A convincing performance of Adès’ Piano Quintet is a formidable challenge to even the most seasoned and notable chamber players. Adès demands impeccable technical ability from each individual player, challenging the limitations of the stringed instruments, forcing performers to achieve new levels of technical ability, particularly in the first violin part. Fortunately for the listener, Irvine Arditti of the Arditti Quartet rises to meet that challenge delivering a seemingly flawless performance that evenly maintains the tone and timbre, even in passages executed in an unusually high register. Re-emphasizing Arditti’s command of the violin in this setting, it should be noted that his playing was confident and unwavering throughout.
The piece itself takes audiences on a journey, beginning with tonal, melodic lines that often mirror themselves. Gradually, the individual parts begin traveling in different meters, depriving listeners of a pulse they can hold on to, particularly in the more subdued development section. In an energetic final section, the instruments converge with material from the exposition, only this time, with an infusion of energy characterized by a much faster tempo and stronger dynamics. Although mentally taxing at times, the work was genuinely satisfying as well as impressive.

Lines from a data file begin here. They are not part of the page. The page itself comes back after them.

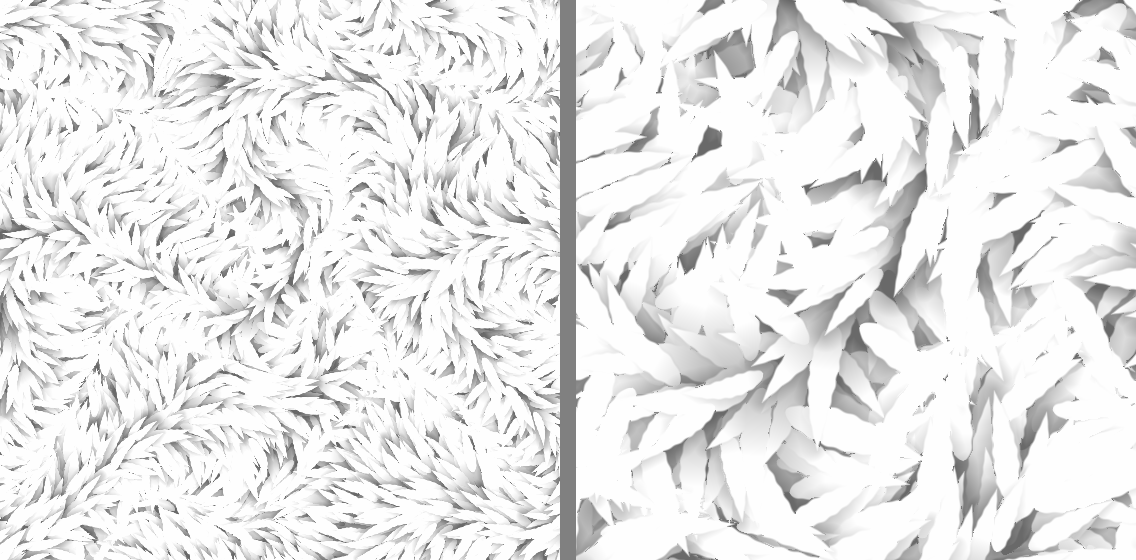
Left: the whole. Right: its middle third, enlarged.
Give the GLSL for this texture, as a three.js fragment shader.

```glsl
// Dense white blades, like ruffled fur or feathers, combed along a swirling field.
// Each grid cell holds one blade that rises from root to tip; the highest blade
// wins, and height plus nearby occlusion gives the grey shading.

#define CELLS 64.0          // blades across the canvas
#define BLADE_LENGTH 0.088  // 0.7 of it must fit the 4 cell search radius
#define BLADE_WIDTH 0.0098  // largest half width
#define FLOW_SCALE 4.6      // swirls across the canvas
#define FLOW_TURN 9.0       // turning range in radians
#define RUFFLE 0.65         // random spread of direction
#define EDGE 0.0008         // edge softness
#define SHADOW 0.36         // strength of occlusion
#define SHADOW_FALL 38.0    // occlusion loss per unit of distance
#define FLOOR_HEIGHT 0.25   // apparent height of the ground
#define WHITE_HEIGHT 0.58   // height at which blades turn white
#define DARKEST 0.41

varying vec2 vUv;

vec2 hash2(vec2 p) {
  vec3 q = fract(p.xyx * vec3(0.1031, 0.1030, 0.0973));
  q += dot(q, q.yzx + 33.33);
  return fract((q.xx + q.yz) * q.zy);
}

float noise(vec2 p) {
  vec2 cell = floor(p);
  vec2 f = fract(p);
  f = f * f * (3.0 - 2.0 * f);
  float low = mix(hash2(cell).x, hash2(cell + vec2(1.0, 0.0)).x, f.x);
  float high = mix(hash2(cell + vec2(0.0, 1.0)).x, hash2(cell + 1.0).x, f.x);
  return mix(low, high, f.y);
}

// Direction of the blades; the turned domain hides the noise grid.
float flowAngle(vec2 p) {
  vec2 turned = mat2(0.8, 0.6, -0.6, 0.8) * p * FLOW_SCALE;
  return FLOW_TURN * noise(turned + 17.0);
}

// Signed distance to a blade in x, position along it from root to tip in y.
vec2 blade(vec2 offset, float angle, float len, vec2 rnd) {
  vec2 along = vec2(cos(angle), sin(angle));
  float u = dot(offset, along) + 0.3 * len;
  float v = dot(offset, vec2(-along.y, along.x));
  float t = clamp(u / len, 0.0, 1.0);
  v += (rnd.x - 0.5) * 0.6 * len * t * (1.0 - t);
  float width = BLADE_WIDTH * (0.6 + 0.4 * rnd.y) * 2.6 * sqrt(t) * (1.0 - t);
  width *= 1.0 + 0.05 * sin(45.0 * t + 40.0 * rnd.x);
  return vec2(length(vec2(u - t * len, v)) - width, t);
}

// Grey for a surface height under the given occluding height.
float shade(float height, float occluder) {
  float lit = height - SHADOW * max(occluder - height, 0.0);
  return mix(DARKEST, 0.995, clamp(lit / WHITE_HEIGHT, 0.0, 1.0));
}

void main() {
  vec2 home = floor(vUv * CELLS);
  float solid = FLOOR_HEIGHT;     // highest full cover
  bool bare = true;
  vec2 rim = vec2(-1.0, 0.0);     // height and cover of the highest soft edge
  float occluder = 0.0;

  for (int j = -4; j <= 4; j++) {
    for (int i = -4; i <= 4; i++) {
      vec2 cell = home + vec2(float(i), float(j));
      vec2 center = (cell + hash2(cell + 101.0)) / CELLS;
      vec2 offset = vUv - center;
      if (dot(offset, offset) > 0.0064) continue;

      vec2 form = hash2(cell + 251.0);
      vec2 pose = hash2(cell + 397.0);
      float angle = flowAngle(center) + RUFFLE * (pose.x - 0.5);
      float len = BLADE_LENGTH * (0.55 + 0.45 * form.y);
      vec2 hit = blade(offset, angle, len, form);
      float height = 0.60 * pose.y + 0.45 * hit.y;
      occluder = max(occluder, height - SHADOW_FALL * max(hit.x, 0.0));

      // Sort full cover from soft edges, so the ground never leaks through.
      float cover = 1.0 - smoothstep(-EDGE, EDGE, hit.x);
      if (cover >= 1.0) {
        if (bare || height > solid) solid = height;
        bare = false;
      } else if (cover > 0.0 && height > rim.x) {
        rim = vec2(height, cover);
      }
    }
  }

  float grey = shade(solid, occluder);
  if (bare || rim.x > solid) grey = mix(grey, shade(rim.x, occluder), rim.y);
  gl_FragColor = vec4(vec3(grey), 1.0);
}
```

Overall, the most impressive feature of the Adès performance is not the unquestioned technical abilities of the performers, but rather the holistic experience of listening to five instrumentalists sharing a defined musical vision. In other words, the different personalities (including that of Thomas Adès playing the piano) came to a mutual understanding, so that all members shared the same interpretation for each of the numerous musical ideas presented, maintaining these congruencies throughout the work. In doing so, the ensemble had to master an unforgiving score which often required that each individual performer execute their passages in different meters simultaneously, the effect of which was both disconcerting and dramatic. Thomas Adès provides audiences with an authoritative performance of a strikingly original work.
In this recording, Franz Schubert’s well-known “Trout” Quintet appropriately complements Adès’ more contemporary work. Exemplifying Schubert’s forward-thinking compositional style, the “Trout” Quintet demonstrates how infusing classical forms with unconventional, yet delightful musical inventions can result in the creation of a highly revered classic. Thomas Adès joins members of the Belcea Quartet and bassist Corin Long in delivering an energetic and pleasurable performance of Schubert’s timeless classic.
Overall, the performance was energetic and engaging, emphasizing Schubert’s more “romantic” side. In many of the more lyrical passages, the first violinist exaggerated the phrasing somewhat more than the other instrumentalists, and often infused the performance with added intensity using very fast vibrato. Overall, one can expect a very satisfying performance from the violinist, although occasionally, overshadowing the more delicate and gentle deliveries from the other players. At times, it almost seemed as though the violinist is gifted with tremendous soloistic qualities that may be a bit too pronounced in a chamber setting.
Among things to look forward to in the Schubert are beautiful and well balanced lyrical lines from the viola and cello. The string bass provides solid rhythmic accompaniment with a warm tone. Tempos for the first and third movements are generally on the fast side, lending the performance some excitement. For those familiar with this Schubert signature, and even for those who have yet to experience this legendary quintet, this recording is both enjoyable and rewarding.
M. Nathalie Hristov
University of Tennessee